(Plain-text document sources)
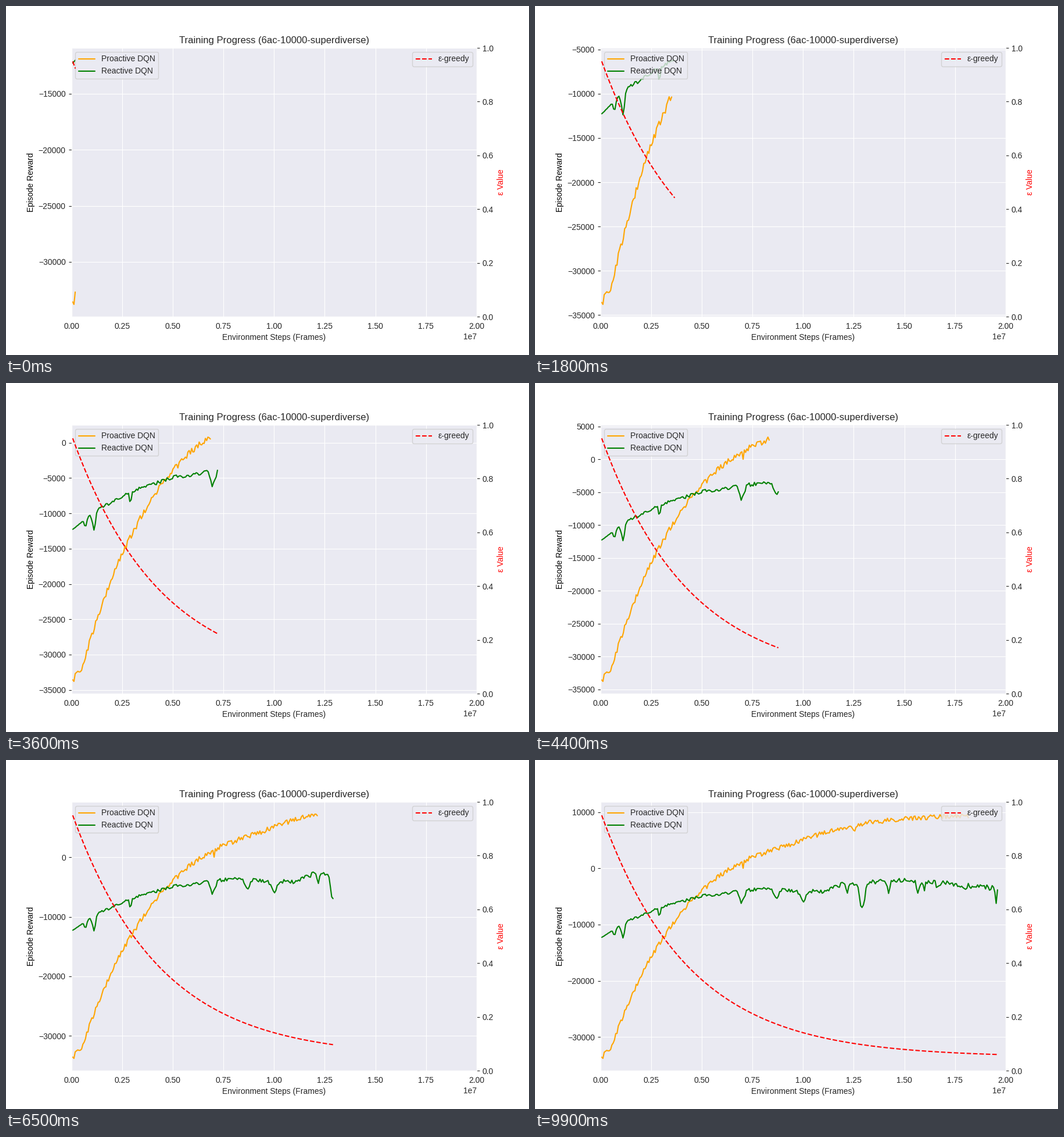
A matplotlib script that plays this animation: 900 px wide and 600 px high, repeating every 10000 ms.

```python
import numpy as np
import matplotlib.pyplot as plt
from matplotlib.animation import FuncAnimation

FRAMES = 100
POINTS = 299

plt.rcParams.update({
    "font.family": "Liberation Sans",
    "axes.facecolor": "#EAEAF2",
    "axes.edgecolor": "white",
    "axes.labelcolor": ".15",
    "axes.axisbelow": True,
    "axes.grid": True,
    "grid.color": "white",
    "grid.linestyle": "-",
    "text.color": ".15",
    "xtick.color": ".15",
    "ytick.color": ".15",
    "xtick.bottom": False,
    "lines.solid_capstyle": "round",
})

rng = np.random.default_rng(6)
count = np.arange(1, POINTS + 1)


def dip(x, center, depth, width):
    return -depth * np.exp(-((x - center) / width) ** 2)


def noise(x, size):
    """Seeded jitter that fades in over the first million steps."""
    return rng.uniform(-size, size, POINTS) * np.clip(x, 0, 1)


def proactive(x):
    """Saturating growth, in thousands, for x in millions of steps."""
    y = np.maximum(10 - 47.7 * np.exp(-x / 4.08), -32.5)
    y += dip(x, 0.1, 1.55, 0.06) + dip(x, 9.3, 0.9, 2.2)
    y += dip(x, 7.04, 0.9, 0.06) + dip(x, 12.5, 0.8, 0.2)
    return y + noise(x, 0.45)


def reactive(x):
    """Slow rise with sudden setbacks."""
    y = np.interp(x, [0, 1.4, 3, 5, 8, 11, 12, 15, 17, 19.7],
                  [-12.4, -9.3, -6.9, -4.9, -3.6, -4.2, -2.7, -2.1, -2.6, -3.6])
    setbacks = [(0.7, 0.9, 0.08), (1.12, 2.3, 0.1), (2.92, 1.9, 0.05),
                (6.98, 2, 0.15), (8.7, 1.8, 0.15), (10, 1.9, 0.2),
                (12.17, 1.8, 0.07), (12.92, 4.8, 0.17), (14.22, 2.2, 0.08),
                (15.67, 2.2, 0.08), (15.98, 2, 0.06), (16.62, 1.3, 0.07),
                (18, 1.2, 0.06), (19.54, 2.4, 0.05)]
    y += sum(dip(x, *s) for s in setbacks)
    return y + noise(x, 0.2 + 0.015 * x)


x_pro = count * (63300 - 8.6 * count)
x_re = count * 65536
y_pro = 1000 * proactive(x_pro / 1e6)
y_re = 1000 * reactive(x_re / 1e6)
epsilon = 0.05 + 0.9 * 0.985 ** (count - 1)

fig, ax = plt.subplots(figsize=(9, 6), dpi=100)
ax2 = ax.twinx()
ax2.grid(False)

pro, = ax.plot([], [], color="orange", label="Proactive DQN")
re, = ax.plot([], [], color="green", label="Reactive DQN")
eps, = ax2.plot([], [], "--", color="red", label="ε-greedy")

ax.set_title("Training Progress (6ac-10000-superdiverse)")
ax.set_xlabel("Environment Steps (Frames)")
ax.set_ylabel("Episode Reward", color="black")
ax2.set_ylabel("ε Value", color="red")
ax.set_xlim(0, 2e7)
ax2.set_ylim(0, 1)
ax.legend(loc="upper left")
ax2.legend(loc="upper right")


def update(i):
    n = 3 + i * (POINTS - 3) // (FRAMES - 1)
    pro.set_data(x_pro[:n], y_pro[:n])
    re.set_data(x_re[:n], y_re[:n])
    eps.set_data(x_re[:n], epsilon[:n])
    ax.relim()
    ax.autoscale_view(scalex=False)
    return pro, re, eps


anim = FuncAnimation(fig, update, frames=FRAMES, interval=100, repeat=True,
                     repeat_delay=0)
plt.show()
```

**What you should do**
Pull out all lines containing the word "noise" from the entries above.

**Response for this exercise**
def noise(x, size):
    return y + noise(x, 0.45)
    return y + noise(x, 0.2 + 0.015 * x)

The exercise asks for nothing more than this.